At first glance, the Studio looks a bit like the HomePod, with roughly the same dimensions. It’s significantly larger than a standard Echo, but not so larger that it wouldn’t fit comfortably on most desks or shelves. There’s a signature large light ring around the top, along with a quartet of physical buttons: Mic on/off (turning the light ring red), volume up and down and the “Action” button for trigger Alexa manually.
I will say, using Google’s devices recent does really drive home how much I like the touch based input for playing and pausing songs. That’s missing here, as with other Echo devices.
About two thirds of the way down is a large cut out that goes all the way through the speaker. This is the bass aperture, designed to max output of the downward firing woofer. And it does. There’s no lack of bass on the thing — too much for my taste, in fact. It tends to muddy rock songs.
Like the Echo Buds, the Amazon app offers control over levels, so you can adjust to your heart’s content. The Studio also nsing built-in calibration similar to competing systems to get a read on the acoustics of its surroundings. For the best sound, Amazon recommends keeping the system at least six inches from a wall. I tried a few different spots in my living room and found the sound to be good, but not quite up to other premium smart speakers.
The Studio does well with simpler playback, like Bill Evans’s jazz piano. When playing rock like the Hold Steady or hip-hop like Run the Jewels, the music costs some clarity. It does, however, get plenty loud and should more than do the job in an apartment or door room. The addition of the home theater option makes it a nice addition for users of the Fire TV, as well.
The Studio is, without question, the best and richest sound Echo to date.
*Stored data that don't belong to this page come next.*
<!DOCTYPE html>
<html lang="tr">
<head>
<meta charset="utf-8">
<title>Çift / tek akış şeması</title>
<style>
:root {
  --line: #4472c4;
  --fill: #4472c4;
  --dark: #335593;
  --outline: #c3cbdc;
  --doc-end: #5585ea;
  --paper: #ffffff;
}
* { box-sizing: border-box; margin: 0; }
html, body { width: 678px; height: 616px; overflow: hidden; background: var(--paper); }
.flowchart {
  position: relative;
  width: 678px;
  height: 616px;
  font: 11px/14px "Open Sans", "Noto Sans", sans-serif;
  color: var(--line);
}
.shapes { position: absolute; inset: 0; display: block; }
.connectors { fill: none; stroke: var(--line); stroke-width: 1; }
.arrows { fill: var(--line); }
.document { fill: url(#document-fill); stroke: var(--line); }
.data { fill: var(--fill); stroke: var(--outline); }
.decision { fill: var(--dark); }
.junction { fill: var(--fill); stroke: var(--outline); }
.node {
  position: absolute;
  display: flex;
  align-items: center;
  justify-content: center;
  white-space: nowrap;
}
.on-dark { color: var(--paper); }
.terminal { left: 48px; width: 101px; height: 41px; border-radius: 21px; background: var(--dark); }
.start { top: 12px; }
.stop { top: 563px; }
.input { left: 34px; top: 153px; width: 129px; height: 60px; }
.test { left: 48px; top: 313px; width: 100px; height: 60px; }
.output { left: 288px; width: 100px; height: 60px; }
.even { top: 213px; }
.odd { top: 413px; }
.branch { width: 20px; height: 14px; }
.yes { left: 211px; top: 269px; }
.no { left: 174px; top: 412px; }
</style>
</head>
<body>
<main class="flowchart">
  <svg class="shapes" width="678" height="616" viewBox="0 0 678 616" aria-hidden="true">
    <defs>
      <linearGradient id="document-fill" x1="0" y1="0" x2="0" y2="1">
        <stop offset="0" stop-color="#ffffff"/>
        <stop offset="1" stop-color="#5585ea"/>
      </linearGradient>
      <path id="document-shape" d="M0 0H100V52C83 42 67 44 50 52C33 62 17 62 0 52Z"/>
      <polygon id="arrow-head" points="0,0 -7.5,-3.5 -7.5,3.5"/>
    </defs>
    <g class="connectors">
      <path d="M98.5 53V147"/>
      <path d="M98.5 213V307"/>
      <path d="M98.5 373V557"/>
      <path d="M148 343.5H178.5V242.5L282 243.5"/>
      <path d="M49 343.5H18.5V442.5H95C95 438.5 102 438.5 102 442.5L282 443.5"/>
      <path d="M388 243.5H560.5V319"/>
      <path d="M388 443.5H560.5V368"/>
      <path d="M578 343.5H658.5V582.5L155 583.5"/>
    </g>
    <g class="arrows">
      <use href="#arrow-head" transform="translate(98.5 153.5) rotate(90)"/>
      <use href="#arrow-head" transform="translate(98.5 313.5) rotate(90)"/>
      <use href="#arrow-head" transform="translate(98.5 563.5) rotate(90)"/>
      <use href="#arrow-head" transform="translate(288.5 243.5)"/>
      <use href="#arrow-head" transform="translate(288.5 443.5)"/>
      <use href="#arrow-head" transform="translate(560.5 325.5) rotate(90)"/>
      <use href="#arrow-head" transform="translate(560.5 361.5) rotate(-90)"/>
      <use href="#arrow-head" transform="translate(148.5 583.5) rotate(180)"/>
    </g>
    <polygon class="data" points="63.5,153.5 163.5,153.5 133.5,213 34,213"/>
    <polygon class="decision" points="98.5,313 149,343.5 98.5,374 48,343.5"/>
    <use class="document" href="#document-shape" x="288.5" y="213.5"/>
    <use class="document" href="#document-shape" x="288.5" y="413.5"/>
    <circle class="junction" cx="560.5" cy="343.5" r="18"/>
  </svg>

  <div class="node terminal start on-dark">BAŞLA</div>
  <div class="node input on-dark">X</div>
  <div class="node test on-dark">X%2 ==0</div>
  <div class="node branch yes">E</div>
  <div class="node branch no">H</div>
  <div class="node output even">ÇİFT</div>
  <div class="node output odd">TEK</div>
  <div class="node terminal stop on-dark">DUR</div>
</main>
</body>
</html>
From a pure sound standpoint, I certainly can’t recommend it over an Apple HomePod, Sonos Move or Google Home Max, but the $199 price point fits comfortable in Amazon’s more budget-minded approach to the smart home.